It's official: after three decades of debate and several brushes with death, the Purple Line broke ground this morning in New Carrollton.
“We've made it!” exclaimed Pete Rahn, Maryland's secretary of transportation, throwing his arms in the air. “It's been a long road, but we finally made it today.”
In front of hundreds of local officials and well-wishers, Governor Larry Hogan and US Secretary of Transportation Elaine Chao signed a federal grant agreement for $900 million, before the governor boarded a bulldozer and tore into a building that will make way for a future rail yard.
“The Purple Line will be a transformative asset for our state,” Hogan said. “We will continue to find the most cost-effective ways to invest in and improve our transportation systems.”
The 16-mile long light rail line will run between Bethesda and New Carrollton and have 21 stations, including transfers at four Metro stations. The $2 billion project will include a mix of federal, state, and county funding. There has been no shortage of setbacks for the project since it was first proposed in 1986, but the project was largely a go by 2014, when Governor Hogan took office. Shortly after, he put the project on hold for nearly a year to find cost-cutting measures, and asked Montgomery and Prince George's counties to pay a higher share of the cost. (At the same time, Hogan cancelled the Baltimore Red Line, which had been up for federal funding as well.)
Another year was lost after a judge voided the project's approval last summer in a lawsuit from a group of residents in Chevy Chase. The project was close to losing its federal funding when an appeals court restored the approval last month.

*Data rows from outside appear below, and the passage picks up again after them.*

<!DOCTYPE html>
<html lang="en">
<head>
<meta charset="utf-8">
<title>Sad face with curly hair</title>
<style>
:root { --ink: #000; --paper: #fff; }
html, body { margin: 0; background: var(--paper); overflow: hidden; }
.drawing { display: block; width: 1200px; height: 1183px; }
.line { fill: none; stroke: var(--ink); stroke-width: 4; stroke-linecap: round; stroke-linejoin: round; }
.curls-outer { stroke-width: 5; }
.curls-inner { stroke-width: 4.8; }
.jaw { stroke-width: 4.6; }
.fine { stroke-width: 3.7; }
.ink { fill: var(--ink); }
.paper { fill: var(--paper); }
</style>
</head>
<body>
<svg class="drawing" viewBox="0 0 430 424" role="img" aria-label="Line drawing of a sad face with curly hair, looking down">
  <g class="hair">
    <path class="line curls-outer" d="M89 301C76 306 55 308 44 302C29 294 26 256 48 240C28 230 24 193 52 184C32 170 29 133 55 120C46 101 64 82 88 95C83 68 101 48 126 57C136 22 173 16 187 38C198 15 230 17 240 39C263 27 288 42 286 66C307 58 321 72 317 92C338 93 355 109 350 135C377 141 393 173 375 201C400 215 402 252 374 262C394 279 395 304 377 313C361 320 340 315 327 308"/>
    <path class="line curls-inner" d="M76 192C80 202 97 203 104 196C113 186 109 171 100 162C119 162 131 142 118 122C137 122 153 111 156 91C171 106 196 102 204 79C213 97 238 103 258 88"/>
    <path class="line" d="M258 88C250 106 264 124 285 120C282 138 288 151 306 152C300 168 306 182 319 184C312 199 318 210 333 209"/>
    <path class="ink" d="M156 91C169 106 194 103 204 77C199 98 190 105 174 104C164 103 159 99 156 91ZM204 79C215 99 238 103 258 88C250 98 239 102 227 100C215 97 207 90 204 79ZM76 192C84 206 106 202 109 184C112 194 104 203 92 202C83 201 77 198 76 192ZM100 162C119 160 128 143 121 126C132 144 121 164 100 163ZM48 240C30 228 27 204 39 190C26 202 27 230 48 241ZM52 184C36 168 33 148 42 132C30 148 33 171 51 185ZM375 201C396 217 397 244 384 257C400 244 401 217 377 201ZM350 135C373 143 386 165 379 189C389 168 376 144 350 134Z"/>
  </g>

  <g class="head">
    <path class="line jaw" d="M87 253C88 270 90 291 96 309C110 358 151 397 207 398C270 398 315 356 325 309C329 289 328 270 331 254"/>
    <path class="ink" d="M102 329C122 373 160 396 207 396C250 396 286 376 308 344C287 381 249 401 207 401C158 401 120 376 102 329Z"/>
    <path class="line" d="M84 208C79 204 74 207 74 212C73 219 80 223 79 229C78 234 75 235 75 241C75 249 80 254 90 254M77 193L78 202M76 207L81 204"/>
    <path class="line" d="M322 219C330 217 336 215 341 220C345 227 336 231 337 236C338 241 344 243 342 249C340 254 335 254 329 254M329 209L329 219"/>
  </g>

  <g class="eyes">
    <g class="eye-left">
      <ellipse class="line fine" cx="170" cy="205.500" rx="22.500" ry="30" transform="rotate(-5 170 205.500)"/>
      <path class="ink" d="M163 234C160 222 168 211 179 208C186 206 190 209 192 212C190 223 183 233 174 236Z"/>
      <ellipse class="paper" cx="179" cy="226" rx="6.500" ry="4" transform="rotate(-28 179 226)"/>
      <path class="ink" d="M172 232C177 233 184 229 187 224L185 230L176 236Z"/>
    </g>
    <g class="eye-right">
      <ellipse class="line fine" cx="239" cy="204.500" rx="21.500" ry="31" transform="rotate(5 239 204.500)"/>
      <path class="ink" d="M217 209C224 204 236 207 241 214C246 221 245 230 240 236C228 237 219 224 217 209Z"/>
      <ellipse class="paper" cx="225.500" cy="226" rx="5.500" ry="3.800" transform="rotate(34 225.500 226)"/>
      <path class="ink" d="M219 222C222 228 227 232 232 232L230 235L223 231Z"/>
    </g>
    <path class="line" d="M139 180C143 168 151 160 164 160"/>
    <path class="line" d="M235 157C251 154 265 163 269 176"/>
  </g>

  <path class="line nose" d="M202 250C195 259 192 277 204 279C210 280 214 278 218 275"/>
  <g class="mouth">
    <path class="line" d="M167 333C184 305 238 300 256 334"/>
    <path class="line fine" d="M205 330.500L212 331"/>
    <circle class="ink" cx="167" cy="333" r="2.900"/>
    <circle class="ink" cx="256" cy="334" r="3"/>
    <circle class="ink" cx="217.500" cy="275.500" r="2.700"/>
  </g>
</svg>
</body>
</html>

It's also notable as the nation's largest transit project built through a public-private partnership, or when a private company works with the government. Purple Line Transit Partners, a consortium of private companies, will build and operate the project in exchange for payments from the state for the next 35 years. It's something the Republican administration wants to encourage, and Secretary Chao said it could be a model for other projects around the nation.
“P3s are used throughout the world to fund transit projects, and can be used to invest in infrastructure around the country,” she said. “We do not have the money to fund every project in this country,” praising Montgomery and Prince George's counties for “having some skin in the game” and each contributing several hundred million dollars towards the Purple Line.
The Purple Line is projected to have 56,000 daily riders by 2030 and create 52,000 jobs, both directly through its construction and indirectly from investment along the corridor. Those who spoke at the groundbreaking this morning, including Senator Chris Van Hollen, Congressman Anthony Brown, and Montgomery County Executive Ike Leggett, cited the project's benefits to the state of Maryland as whole.
“This will not only help people off the roads and protect the environment, but create jobs all over the state. This is a project for all Marylanders,” said Rushern Baker, Prince George's County Executive.
Multiple officials gave a shout out to Harry Sanders, who advocated for the project with his wife Barbara and son Greg for decades, before he passed away in 2010. “That persistence over a period of decades is what has helped us bring here today,” says Senator Chris Van Hollen.
Construction will literally start today. On the way home from the event, we passed a group of people in construction gear on University Boulevard in Langley Park, carrying what appeared to be blueprints for the Purple Line. If everything goes as scheduled, the Purple Line will open in 2022.